The only currently existing pro league for women’s hockey in North America is the Premier Hockey Federation, formerly known as the National Women’s Hockey League. But Poulin and many other top stars have opted to stay in the PWPHA as a stopgap to a new league.
Hockey writer Chris Botta tweeted Tuesday that he expects PWHPA players to establish a new pro league with play beginning later this year.
Expect a new women’s pro hockey league to begin play later this year. PWHPA-led league will feature Olympians + other top players. Major brands/networks are partnering, and there will be strong support from select NHL teams. Exciting time for the game…
— Chris Botta (@ChrisBottaNHL) March 1, 2022
“It’s gonna happen; we believe in that,” Poulin added about a new league, though she did not confirm a timeframe, with the interview being conducted prior to Botta’s report. “For us, we’ve just got to keep being advocates towards our sport, being able to share it either on social media or face-to-face and being okay to talk about it and have more people involved, the right people involved. We believe in it, and we’re going to keep battling for it to happen.”
Poulin says she finds the advocacy for the growth of her sport a significant part of being a role model.
“I think that’s something that all of us [players] individually, we take some pride into it,” Poulin said. “We all know it’s not easy. We have to battle; we have to make it through. A lot of us played with guys until we were a bit older. We always have to fight for that place, fight for a spot, and I think that’s the reality of it, sadly.”

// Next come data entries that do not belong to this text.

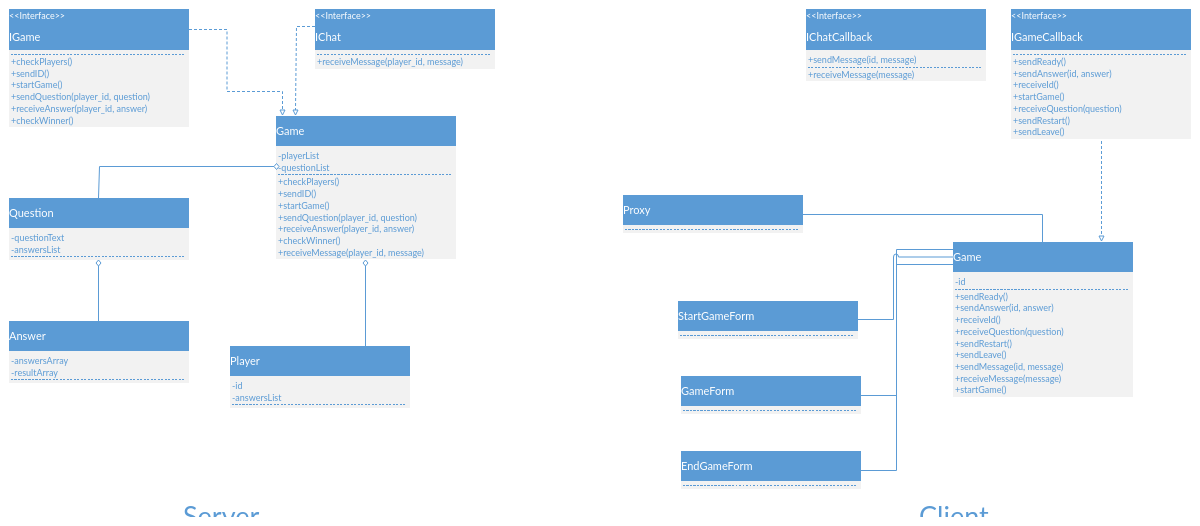
<!DOCTYPE html>
<html lang="en">
<head>
<meta charset="utf-8">
<title>Server and client class diagram</title>
<style>
:root {
  --blue: #5b9bd5;
  --panel: #f2f2f2;
  --paper: #fff;
}
* { box-sizing: border-box; margin: 0; padding: 0; }
body { width: 1200px; height: 526px; overflow: hidden; background: var(--paper); font-family: Lato, "Open Sans", sans-serif; }
.diagram { position: relative; width: 1200px; height: 517px; overflow: hidden; }
.class { position: absolute; left: var(--x); top: var(--y); width: 180px; background: var(--panel); color: var(--blue); }
.class header { display: flex; flex-direction: column; justify-content: center; height: 30px; background: var(--blue); color: var(--paper); padding-bottom: 1px; }
.class.interface header { height: 41px; justify-content: space-between; padding: 1px 0 6px; }
.class h2 { font-size: 11px; font-weight: 400; line-height: 14px; }
.stereotype { font-size: 9px; line-height: 12px; }
.members { padding: 4px 2px 1px; font-size: 9px; line-height: 11.7px; white-space: nowrap; }
.members ul { list-style: none; }
.operations { padding-top: 2px; background: repeating-linear-gradient(90deg, var(--blue) 0 2px, transparent 2px 3.5px) 0 0 / 175px 1px no-repeat; }
.attributes + .operations { margin-top: 1px; }
.operations:empty { height: 3px; }
.connectors { position: absolute; inset: 0; fill: none; stroke: var(--blue); stroke-width: 1; }
.realization { stroke-dasharray: 3 2; }
.end { fill: var(--paper); }
.side { position: absolute; left: var(--x); top: 499px; color: var(--blue); font-size: 27px; font-weight: 400; line-height: 34px; }
</style>
</head>
<body>
<main class="diagram">
  <article class="class interface" style="--x:9px;--y:9px">
    <header><span class="stereotype">&lt;&lt;Interface&gt;&gt;</span><h2>IGame</h2></header>
    <div class="members">
      <ul class="operations"><li>+checkPlayers()</li><li>+sendID()</li><li>+startGame()</li><li>+sendQuestion(player_id, question)</li><li>+receiveAnswer(player_id, answer)</li><li>+checkWinner()</li></ul>
    </div>
  </article>

  <article class="class interface" style="--x:315px;--y:9px">
    <header><span class="stereotype">&lt;&lt;Interface&gt;&gt;</span><h2>IChat</h2></header>
    <div class="members">
      <ul class="operations"><li>+receiveMessage(player_id, message)</li></ul>
    </div>
  </article>

  <article class="class" style="--x:276px;--y:116px">
    <header><h2>Game</h2></header>
    <div class="members">
      <ul class="attributes"><li>-playerList</li><li>-questionList</li></ul>
      <ul class="operations"><li>+checkPlayers()</li><li>+sendID()</li><li>+startGame()</li><li>+sendQuestion(player_id, question)</li><li>+receiveAnswer(player_id, answer)</li><li>+checkWinner()</li><li>+receiveMessage(player_id, message)</li></ul>
    </div>
  </article>

  <article class="class" style="--x:9px;--y:198px">
    <header><h2>Question</h2></header>
    <div class="members">
      <ul class="attributes"><li>-questionText</li><li>-answersList</li></ul>
      <ul class="operations"></ul>
    </div>
  </article>

  <article class="class" style="--x:9px;--y:321px">
    <header><h2>Answer</h2></header>
    <div class="members">
      <ul class="attributes"><li>-answersArray</li><li>-resultArray</li></ul>
      <ul class="operations"></ul>
    </div>
  </article>

  <article class="class" style="--x:230px;--y:346px">
    <header><h2>Player</h2></header>
    <div class="members">
      <ul class="attributes"><li>-id</li><li>-answersList</li></ul>
      <ul class="operations"></ul>
    </div>
  </article>

  <article class="class interface" style="--x:806px;--y:9px">
    <header><span class="stereotype">&lt;&lt;Interface&gt;&gt;</span><h2>IChatCallback</h2></header>
    <div class="members">
      <ul class="attributes"><li>+sendMessage(id, message)</li></ul>
      <ul class="operations"><li>+receiveMessage(message)</li></ul>
    </div>
  </article>

  <article class="class interface" style="--x:1011px;--y:9px">
    <header><span class="stereotype">&lt;&lt;Interface&gt;&gt;</span><h2>IGameCallback</h2></header>
    <div class="members">
      <ul class="operations"><li>+sendReady()</li><li>+sendAnswer(id, answer)</li><li>+receiveId()</li><li>+startGame()</li><li>+receiveQuestion(question)</li><li>+sendRestart()</li><li>+sendLeave()</li></ul>
    </div>
  </article>

  <article class="class" style="--x:623px;--y:195px">
    <header><h2>Proxy</h2></header>
    <div class="members"><ul class="operations"></ul></div>
  </article>

  <article class="class" style="--x:953px;--y:242px">
    <header><h2>Game</h2></header>
    <div class="members">
      <ul class="attributes"><li>-id</li></ul>
      <ul class="operations"><li>+sendReady()</li><li>+sendAnswer(id, answer)</li><li>+receiveId()</li><li>+receiveQuestion(question)</li><li>+sendRestart()</li><li>+sendLeave()</li><li>+sendMessage(id, message)</li><li>+receiveMessage(message)</li><li>+startGame()</li></ul>
    </div>
  </article>

  <article class="class" style="--x:678px;--y:301px">
    <header><h2>StartGameForm</h2></header>
    <div class="members"><ul class="operations"></ul></div>
  </article>

  <article class="class" style="--x:681px;--y:376px">
    <header><h2>GameForm</h2></header>
    <div class="members"><ul class="operations"></ul></div>
  </article>

  <article class="class" style="--x:681px;--y:451px">
    <header><h2>EndGameForm</h2></header>
    <div class="members"><ul class="operations"></ul></div>
  </article>

  <svg class="connectors" width="1200" height="517" viewBox="0 0 1200 517" aria-hidden="true">
    <defs>
      <polygon id="arrow" class="end" points="-2.5,-5 2.5,-5 0,0"/>
      <polygon id="diamond" class="end" points="0,-3 2.5,0 0,3 -2.5,0"/>
    </defs>
    <g class="realization">
      <path d="M189 29.5H227V91.5H282.5V110"/>
      <path d="M315 26.5H296.5L295.5 110"/>
      <path d="M1101.5 141V236"/>
    </g>
    <use href="#arrow" x="282.5" y="115"/>
    <use href="#arrow" x="295.5" y="115"/>
    <use href="#arrow" x="1101.5" y="241"/>
    <path d="M98.5 198L99.5 166.5H274"/>
    <path d="M98.5 321V266"/>
    <path d="M365.5 346V266"/>
    <use href="#diamond" x="276.5" y="166.5"/>
    <use href="#diamond" x="98.5" y="263"/>
    <use href="#diamond" x="365.5" y="263"/>
    <path d="M803 214.5H1042.5V242"/>
    <path d="M858 319.5H893.5V257A2.5 3 0 0 1 898.5 257H953"/>
    <path d="M861 395.5H896.5V249.5H953"/>
    <path d="M861 470.5H896.5V264.5H953"/>
  </svg>

  <h1 class="side" style="--x:183px">Server</h1>
  <h1 class="side" style="--x:919px">Client</h1>
</main>
</body>
</html>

One of Poulin’s initiatives to help grassroots hockey development has been Kraft Hockeyville, which is currently seeking nominations for local arenas across the to host an NHL preseason game while receiving $250,000 in renovations for their rink.
“You see [with boys’ youth hockey] how many leagues there are and how many teams there are, how many opportunities to play hockey. That should be the same for little girls,” Poulin said.
Applications for this year’s campaign are open until April 3 and can be accessed at krafthockeyville.ca.
Poulin shouted out her community rink in Beauceville, Quebec, as the catalyst for her love for hockey.
“To me, it all started with my community, my family back home,” Poulin said. “That community hockey together brings everybody together, and that’s what Kraft Hockeyville is all about.”